*** TASK INPUTS ***

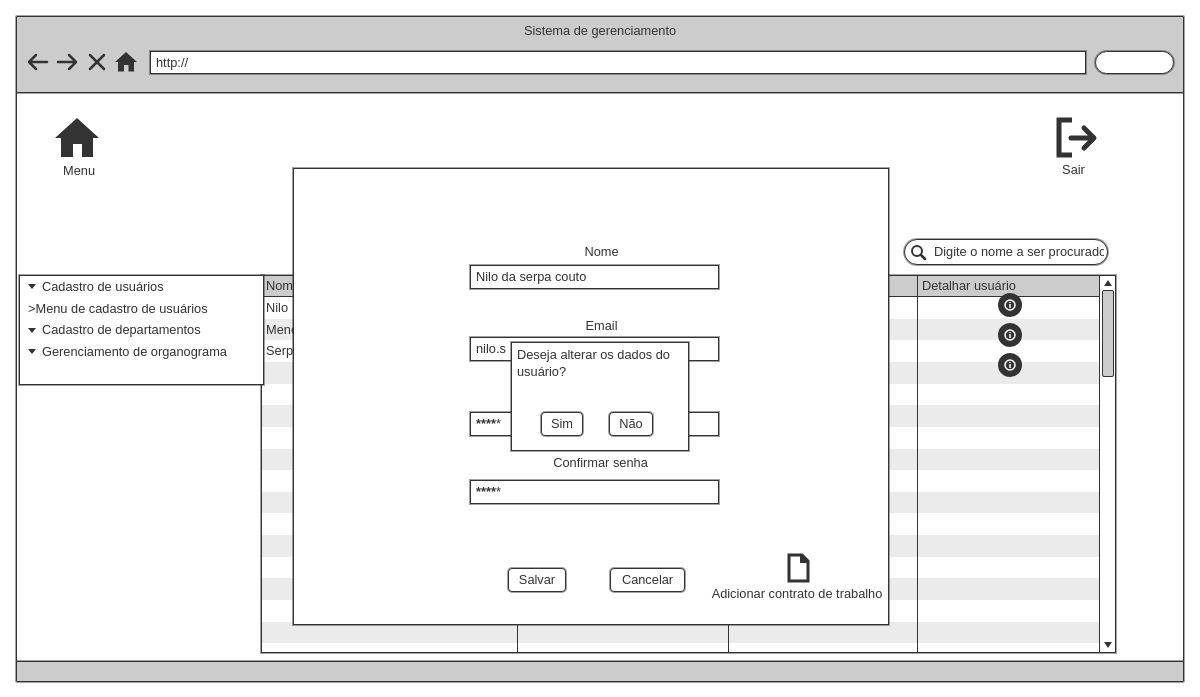
<!DOCTYPE html>
<html lang="pt-BR">
<head>
<meta charset="utf-8">
<title>Sistema de gerenciamento</title>
<style>
:root { --ink: #333; --edge: rgba(51,51,51,.45); --chrome: #ccc; --stripe: #ebebeb; --paper: #fff; }
* { box-sizing: border-box; margin: 0; padding: 0; }
html, body { width: 1200px; height: 697px; overflow: hidden; background: var(--paper); }
body { position: relative; color: var(--ink); font: 12.8px/16px "Liberation Sans", Arial, sans-serif; }
svg { display: block; flex: none; }
a { color: inherit; text-decoration: none; }
ul { list-style: none; }
.box { background: var(--paper); border: 1px solid var(--ink); box-shadow: 0 0 0 1px var(--edge); white-space: nowrap; }
.line { fill: none; stroke: var(--ink); stroke-width: 2.5; stroke-linecap: round; stroke-linejoin: round; }
.solid { fill: var(--ink); }

.browser { position: absolute; left: 16px; top: 16px; width: 1168px; height: 666px; display: flex; flex-direction: column; justify-content: space-between; border-radius: 1px; }
.browser-top { height: 76px; background: var(--chrome); border-bottom: 1px solid var(--ink); box-shadow: 0 1px var(--edge); }
.browser-top h1 { font: inherit; text-align: center; padding-top: 6px; height: 33px; }
.toolbar { display: flex; align-items: center; padding: 0 9px 0 8px; height: 24px; }
.address { width: 936px; height: 23px; margin-left: 9px; padding: 3px 5px; }
.search-pill { width: 79px; height: 23px; margin-left: auto; border-radius: 12px; }
.browser-foot { height: 20px; background: var(--chrome); border-top: 1px solid var(--ink); box-shadow: 0 -1px var(--edge); }

.shortcut { position: absolute; top: 116px; width: 60px; display: flex; flex-direction: column; align-items: center; }
.shortcut-menu { left: 47px; }
.shortcut-menu span { margin: 3px 0 0 4px; }
.shortcut-exit { left: 1046px; }
.shortcut-exit span { margin: 2px 5px 0 0; }

.user-search { position: absolute; left: 904px; top: 239px; width: 204px; height: 26px; display: flex; align-items: center; padding: 0 3px 0 5px; border-radius: 13px; }
.user-search span { margin-left: 7px; overflow: hidden; }

.users { position: absolute; left: 261px; top: 275px; width: 855px; height: 378px; display: flex; }
.columns { flex: 1; display: grid; grid-template-columns: 255px 211px 189px 1fr; overflow: hidden;
  background: repeating-linear-gradient(var(--paper) 0 21.7px, var(--stripe) 21.7px 43.3px) 0 21px no-repeat; }
.column + .column { border-left: 1px solid var(--ink); }
.column h2 { font: inherit; height: 21px; padding: 2px 4px; background: var(--chrome); border-bottom: 1px solid var(--ink); }
.column li { height: 21.7px; padding: 3px 4px; }
.details { display: flex; flex-direction: column; align-items: center; gap: 6px; margin: -4px 0 0 2px; }
.scrollbar { width: 16px; display: flex; flex-direction: column; align-items: center; border-left: 1px solid var(--ink); background: var(--paper); padding: 4px 0; }
.thumb { width: 12px; height: 87px; margin-top: 4px; background: var(--chrome); border: 1px solid var(--ink); border-radius: 2px; }
.scrollbar svg:last-child { margin-top: auto; }

.side-menu { position: absolute; left: 19px; top: 275px; width: 245px; height: 110px; padding: 0 8px; }
.side-menu li { height: 21.7px; display: flex; align-items: center; }
.side-menu svg { margin-right: 6px; }

.user-form { position: absolute; left: 293px; top: 168px; width: 596px; height: 457px; }
.fields { position: absolute; left: 176px; top: 75px; width: 249px; display: flex; flex-direction: column; }
.fields label { height: 16px; text-align: center; padding-left: 14px; }
.field { height: 24px; padding: 3px 5px; }
.name-field { margin: 5px 0 29px; }
.email-field { margin: 3px 0 51px; }
.password-field { margin-bottom: 19px; }
.confirm-label { position: relative; left: -1px; }
.confirm-field { margin-top: 9px; }
.button { height: 24px; display: flex; align-items: center; justify-content: center; border-radius: 4px; }
.form-actions { position: absolute; left: 214px; top: 399px; display: flex; gap: 44px; }
.save { width: 58px; }
.cancel { width: 75px; }
.contract { position: absolute; left: 412px; top: 383px; width: 182px; display: flex; flex-direction: column; align-items: center; }
.contract svg { margin-left: 4px; }
.contract span { margin-top: 2px; }

.confirm { position: absolute; left: 511px; top: 342px; width: 178px; height: 109px; padding: 3px 5px; display: flex; flex-direction: column; justify-content: space-between; }
.confirm p { line-height: 17px; }
.answers { display: flex; gap: 26px; padding: 0 0 11px 24px; }
.yes { width: 42px; }
.no { width: 44px; }
</style>
</head>
<body>
<svg width="0" height="0" style="position:absolute" aria-hidden="true">
  <defs>
    <path id="house" d="M22 2 44 22H38V41H27V28H18V41H6V22H0Z"/>
    <path id="caret" d="M0 0H8L4 5Z"/>
    <g id="info">
      <circle class="solid" cx="12" cy="12" r="12"/>
      <circle cx="12" cy="12" r="5" fill="none" stroke="#fff" stroke-width="1.5"/>
      <path d="M12 11V15M12 9V10" stroke="#fff" stroke-width="1.5"/>
    </g>
  </defs>
</svg>

<main class="browser box">
  <header class="browser-top">
    <h1>Sistema de gerenciamento</h1>
    <nav class="toolbar">
      <svg width="116" height="24" viewBox="0 0 116 24">
        <path class="line" d="M22 12H4M11 5 4 12 11 19M33 12H51M44 5 51 12 44 19M65 5 79 19M79 5 65 19"/>
        <use class="solid" href="#house" transform="translate(90 1) scale(.5)"/>
      </svg>
      <div class="address box">http://</div>
      <div class="search-pill box"></div>
    </nav>
  </header>
  <footer class="browser-foot"></footer>
</main>

<a class="shortcut shortcut-menu" href="#">
  <svg width="44" height="44"><use class="solid" href="#house"/></svg>
  <span>Menu</span>
</a>
<a class="shortcut shortcut-exit" href="#">
  <svg width="44" height="44">
    <path class="line" style="stroke-width:5;stroke-linecap:butt;stroke-linejoin:miter" d="M18 4H5V39H18"/>
    <path class="line" style="stroke-width:5" d="M17 22H39M30 12 40 22 30 32"/>
  </svg>
  <span>Sair</span>
</a>

<div class="user-search box">
  <svg width="17" height="17"><circle class="line" style="stroke-width:2" cx="7" cy="7" r="5"/><path class="line" d="M11 11 15 15"/></svg>
  <span>Digite o nome a ser procurado</span>
</div>

<section class="users box">
  <div class="columns">
    <div class="column">
      <h2>Nome</h2>
      <ul><li>Nilo</li><li>Mene</li><li>Serpa</li></ul>
    </div>
    <div class="column"><h2></h2></div>
    <div class="column"><h2></h2></div>
    <div class="column">
      <h2>Detalhar usuário</h2>
      <div class="details">
        <svg width="24" height="24"><use href="#info"/></svg>
        <svg width="24" height="24"><use href="#info"/></svg>
        <svg width="24" height="24"><use href="#info"/></svg>
      </div>
    </div>
  </div>
  <div class="scrollbar">
    <svg width="8" height="6"><path class="solid" d="M0 6H8L4 0Z"/></svg>
    <div class="thumb"></div>
    <svg width="8" height="6"><path class="solid" d="M0 0H8L4 6Z"/></svg>
  </div>
</section>

<nav class="side-menu box">
  <ul>
    <li><svg width="8" height="5"><use class="solid" href="#caret"/></svg>Cadastro de usuários</li>
    <li>&gt;Menu de cadastro de usuários</li>
    <li><svg width="8" height="5"><use class="solid" href="#caret"/></svg>Cadastro de departamentos</li>
    <li><svg width="8" height="5"><use class="solid" href="#caret"/></svg>Gerenciamento de organograma</li>
  </ul>
</nav>

<section class="user-form box">
  <div class="fields">
    <label>Nome</label>
    <div class="field name-field box">Nilo da serpa couto</div>
    <label>Email</label>
    <div class="field email-field box">nilo.s</div>
    <div class="field password-field box"><b>****</b>*</div>
    <label class="confirm-label">Confirmar senha</label>
    <div class="field confirm-field box"><b>****</b>*</div>
  </div>
  <div class="form-actions">
    <a class="button save box" href="#">Salvar</a>
    <a class="button cancel box" href="#">Cancelar</a>
  </div>
  <a class="contract" href="#">
    <svg width="24" height="32"><path class="line" style="stroke-width:3;stroke-linejoin:miter" d="M2 3H15L21 9V29H2Z"/><path class="solid" d="M13 2V11H22Z"/></svg>
    <span>Adicionar contrato de trabalho</span>
  </a>
</section>

<section class="confirm box">
  <p>Deseja alterar os dados do<br>usuário?</p>
  <div class="answers">
    <a class="button yes box" href="#">Sim</a>
    <a class="button no box" href="#">Não</a>
  </div>
</section>
</body>
</html>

*** End of TASK INPUTS ***

> **DIRECTIONS FOR THIS TASK**:
All that should be returned is the run of lines from the start of the entries above to the line bearing "#333; --edge: rgba(51,51,51,.45);", each exact, with pictures omitted.

> **RESPONSE TO THIS EXERCISE**:
<!DOCTYPE html>
<html lang="pt-BR">
<head>
<meta charset="utf-8">
<title>Sistema de gerenciamento</title>
<style>
:root { --ink: #333; --edge: rgba(51,51,51,.45); --chrome: #ccc; --stripe: #ebebeb; --paper: #fff; }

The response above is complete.